Section 10(1) of the RTI Act provides as follows:
"10. Severability.- (1) Where a request for access to information is rejected on the ground that it is in relation to information which is exempt from disclosure, then, notwithstanding anything contained in this Act, access may be provided to that part of the record which does not contain any information which is exempt from disclosure under the RTI Act and which can reasonably be severed from any part that contains exempt information."
Under Section 10 of the RTI Act, it is possible to sever certain portions of the information before disclosing it to an applicant to ensure that information that is exempt from disclosure under the RTI Act is not disclosed. Therefore, this Bench has decided to apply Section 10 of the RTI Act to the information sought by the complainant.

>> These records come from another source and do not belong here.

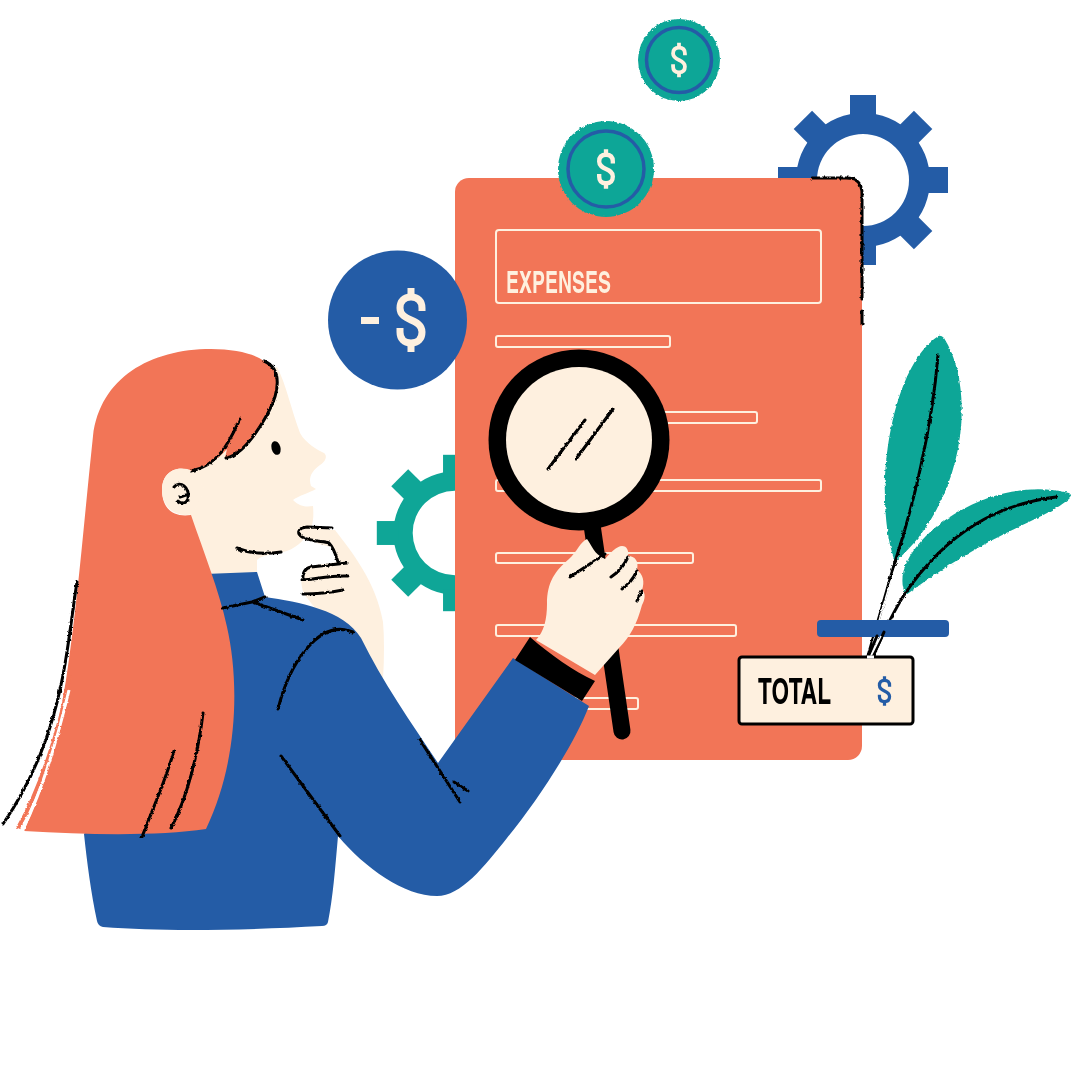
<!DOCTYPE html>
<html lang="en">
<head>
<meta charset="utf-8">
<title>Expenses review</title>
<style>
:root {
  --coral: #f27557;
  --blue: #245ca6;
  --teal: #0fa697;
  --cream: #fef0df;
  --ink: #000;
  --paper: #fff;
}
html, body { margin: 0; background: var(--paper); }
body { width: 1072px; height: 1072px; overflow: hidden; }
svg { display: block; }
text { font-family: "TeX Gyre Heros Cn", "Liberation Sans", sans-serif; font-weight: 700; }
.coral { fill: var(--coral); }
.blue { fill: var(--blue); }
.teal { fill: var(--teal); }
.cream { fill: var(--cream); }
.ink { fill: var(--ink); }
.ring { fill: none; stroke: var(--blue); stroke-width: 3.5; }
.rows { fill: none; stroke: var(--cream); stroke-width: 2; }
.line { fill: none; stroke: var(--ink); stroke-width: 3; stroke-linecap: round; stroke-linejoin: round; }
.pencil { filter: url(#rough); }
.dollar { text-anchor: middle; }
</style>
</head>
<body>
<svg width="1072" height="1072" viewBox="0 0 1072 1072" role="img" aria-label="Woman checking an expenses sheet with a magnifying glass">
  <defs>
    <filter id="rough" filterUnits="userSpaceOnUse" x="0" y="0" width="1072" height="1072">
      <feTurbulence type="fractalNoise" baseFrequency="0.3" numOctaves="2" seed="4"/>
      <feDisplacementMap in="SourceGraphic" scale="3" xChannelSelector="R" yChannelSelector="G"/>
    </filter>
    <g id="tooth-pair">
      <rect x="-13" y="-85" width="26" height="24"/>
      <rect x="-13" y="61" width="26" height="24"/>
    </g>
    <g id="gear">
      <path fill-rule="evenodd" d="M-67 0A67 67 0 0 1 67 0A67 67 0 0 1-67 0ZM-46 0A46 46 0 0 0 46 0A46 46 0 0 0-46 0Z"/>
      <use href="#tooth-pair"/>
      <use href="#tooth-pair" transform="rotate(45)"/>
      <use href="#tooth-pair" transform="rotate(90)"/>
      <use href="#tooth-pair" transform="rotate(135)"/>
    </g>
    <g id="dollar-shape" fill="none" stroke="currentColor" stroke-width="7">
      <path d="M11-9V-12C11-19 7-23 0-23S-11-19-11-12C-11 2 11-2 11 12C11 19 7 23 0 23S-11 19-11 12V8"/>
      <path d="M0-32V-22M0 22V32"/>
    </g>
  </defs>

  <g id="gears">
    <use href="#gear" class="blue" transform="translate(863 180)"/>
    <use href="#gear" class="teal" transform="translate(455 533) scale(.92)"/>
  </g>

  <g id="expense-sheet">
    <rect class="coral" x="455" y="178" width="407" height="582" rx="14"/>
    <g class="rows">
      <rect x="496" y="230" width="325" height="73" rx="3"/>
      <rect x="496" y="336" width="174" height="11" rx="2"/>
      <rect x="560" y="412" width="197" height="11" rx="2"/>
      <rect x="496" y="480" width="325" height="11" rx="2"/>
      <rect x="496" y="553" width="197" height="10" rx="2"/>
      <rect x="496" y="625" width="240" height="11" rx="2"/>
      <rect x="496" y="698" width="142" height="11" rx="2"/>
    </g>
    <text class="cream" x="506" y="293" font-size="31" textLength="105" lengthAdjust="spacingAndGlyphs">EXPENSES</text>
    <path class="line pencil" d="M812 178H846C857 178 862 183 862 194V299M862 311V324"/>
  </g>

  <g id="coins">
    <g class="pencil">
      <circle class="teal" cx="679" cy="60" r="41"/>
      <circle class="teal" cx="606" cy="169" r="48"/>
    </g>
    <circle class="ring" cx="679" cy="60" r="32.5"/>
    <circle class="ring" cx="606" cy="169" r="38"/>
    <use href="#dollar-shape" color="#fef0df" transform="translate(679 60) scale(.54)"/>
    <use href="#dollar-shape" color="#fef0df" transform="translate(606 169) scale(.62)"/>
    <circle class="blue" cx="397.500" cy="320" r="69.500"/>
    <rect class="cream" x="361" y="317" width="18" height="7"/>
    <use href="#dollar-shape" color="#fef0df" transform="translate(411 320)"/>
  </g>

  <g id="plant">
    <g class="teal pencil">
      <path d="M895 562C872 498 889 370 937 337Q940 334 944 338C978 392 964 503 895 562Z"/>
      <path d="M906 595C882 552 982 471 1069 493Q1073 495 1069 499C1040 523 1000 526 906 595Z"/>
    </g>
    <g class="pencil">
      <path class="line" d="M938 355C932 430 912 510 895 562"/>
      <path class="line" d="M1056 497C1000 504 948 530 904 595"/>
      <path class="line" d="M895 562L868 656M904 595C892 614 882 636 873 656"/>
      <path d="M896 566C886 595 876 630 870 656" fill="none" stroke="#fff" stroke-width="1.500"/>
    </g>
    <rect class="blue" x="817" y="620" width="132" height="17" rx="4"/>
    <path class="line" d="M877 636L868 657M884 632L873 656" stroke-width="2"/>
    <path d="M881 636L871 656" fill="none" stroke="#fff" stroke-width="1.500"/>
  </g>

  <g id="total-label">
    <rect class="cream" x="739" y="657" width="174" height="67" rx="3" stroke="#000" stroke-width="3"/>
    <text class="ink" x="758" y="704" font-size="36" textLength="73" lengthAdjust="spacingAndGlyphs">TOTAL</text>
    <use href="#dollar-shape" color="#245ca6" transform="translate(884.500 691) scale(.46)"/>
    <path d="M867 657H874" stroke="#fff" stroke-width="3"/>
  </g>

  <g id="magnifier">
    <path d="M592 525L622 731" fill="none" stroke="#000" stroke-width="17" stroke-linecap="round"/>
    <circle class="ink" cx="579" cy="440" r="90.500"/>
    <circle class="cream" cx="579" cy="440" r="73"/>
    <path class="line pencil" d="M585 420L548 469M613 409L576 459"/>
  </g>

  <g id="chin-hand">
    <path class="cream" d="M299 528C308 523 326 530 335 530C352 552 376 582 383 622Q385 645 383 680L340 640L304 594C300 584 300 572 308 566L338 562L332 547C316 544 302 539 299 528Z"/>
  </g>

  <g id="head">
    <path class="cream" d="M190 470L240 380L277 367C286 384 291 409 300 433C306 444 318 450 324 453C328 456 325 462 320 465C312 471 308 477 311 486L316 489C309 493 298 496 293 500C300 507 307 507 313 506C314 518 313 527 308 533C302 544 290 552 278 553Q260 556 257 560L257 580H200L190 515Z"/>
    <ellipse class="ink" cx="276" cy="448" rx="4.500" ry="7" transform="rotate(-16 276 448)"/>
  </g>

  <g id="sweater">
    <path class="blue" d="M205 574L257 572L265 597C299 602 344 610 361 638C382 681 412 724 438 763L513 658L589 706C574 745 538 800 507 838C484 867 461 896 437 896C404 896 365 868 338 836C335 870 333 897 328 922Q327 926 322 926C250 930 165 932 103 927Q98 926 97 921C91 893 87 862 84 834L180 700Z"/>
  </g>

  <g id="holding-hand">
    <path class="cream" d="M536 640C544 632 547 619 547 604C547 582 555 571 569 559C577 552 580 542 587 539C593 547 593 553 605 559C610 553 617 546 622 546C627 546 629 551 628 556C635 556 639 561 637 570C643 574 645 582 642 590C646 593 645 600 642 605C637 624 630 637 619 648L595 675Z"/>
    <path class="ink" d="M530 637C552 656 572 670 595 681L582 701L515 660Z"/>
    <g class="line pencil">
      <path d="M570 577L605 554M628 557Q622 570 611 577M637 571Q631 583 622 589M642 591L637 601"/>
    </g>
  </g>

  <g id="hair">
    <path class="coral" d="M264 361C282 369 280 393 268 413C258 431 242 455 225 458L227 449C217 460 206 467 191 471C178 465 162 471 162 490C162 507 172 518 191 515C204 553 219 590 227 627C239 680 239 760 206 829C160 836 90 835 24 831C45 785 58 730 66 680C78 600 84 520 93 436C100 378 150 349 211 349C235 349 255 354 264 361Z"/>
    <path d="M70 675C59 735 37 795 18 828" fill="none" stroke="#f27557" stroke-width="4" class="pencil"/>
    <path d="M69 690C56 745 40 795 23 829" fill="none" stroke="#fff" stroke-width="3" class="pencil"/>
    <path class="cream" d="M192 471C180 465 162 470 162 490C162 508 176 518 192 514L205 490Z"/>
    <g class="line pencil">
      <path d="M264 361C283 369 279 393 268 413C258 431 243 455 226 458M240 419C230 440 219 466 191 471"/>
      <path d="M174 487C180 480 190 487 188 499C186 504 181 504 178 501M180 497L186 495"/>
      <path d="M77 582C66 650 64 735 3 824"/>
      <path d="M174 751C164 785 152 810 142 837M203 713C198 755 187 798 171 828"/>
    </g>
  </g>

  <g id="body-lines" class="line pencil">
    <path d="M237 548Q256 556 281 552"/>
    <path d="M332 528L307 527C297 528 297 534 302 537C312 542 323 541 329 543C334 548 336 556 338 562M347 563L311 567Q302 569 303 580M302 580C316 579 332 575 348 576M303 594Q323 594 343 590"/>
    <path d="M223 608L252 602L265 597M253 602L303 620"/>
    <path d="M278 709C289 665 318 618 353 632"/>
    <path d="M281 756L340 836M420 740L460 802M454 782L468 791"/>
  </g>
</svg>
</body>
</html>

While allowing the complaint, Mr Gandhi directed the CPIO to provide to the complainant copy of the FIR lodged by CBI. "The CPIO is further directed to send copies of FR I, FR II and GEQD Expert report after severing the names and other particulars of persons, the disclosure of which would endanger their life or physical safety or identify the source of information or assistance given in confidence for law enforcement or security purposes. Since the PIO has claimed that the report of SP, CBI has been given in a sealed cover to the Supreme Court, it appears to be exempted from disclosure under Section 8(1)(b) of the RTI Act and therefore need not be provided to the complainant," the Bench said.
CENTRAL INFORMATION COMMISSION
Decision No. CIC/SM/C/2011/000117/SG/13230
Complaint No. CIC/SM/C/2011/000117/SG
Complainant : Justice R N Mishra (Retired)
Allahabad (Uttar Pradesh)
Respondent : Nirbhay Kumar,
PIO & Head of Branch,
CBI, Anti-Corruption Branch,
CGO Complex- I, Kamla Nehru Nagar,
Hapur Road, Ghaziabad (Uttar Pradesh)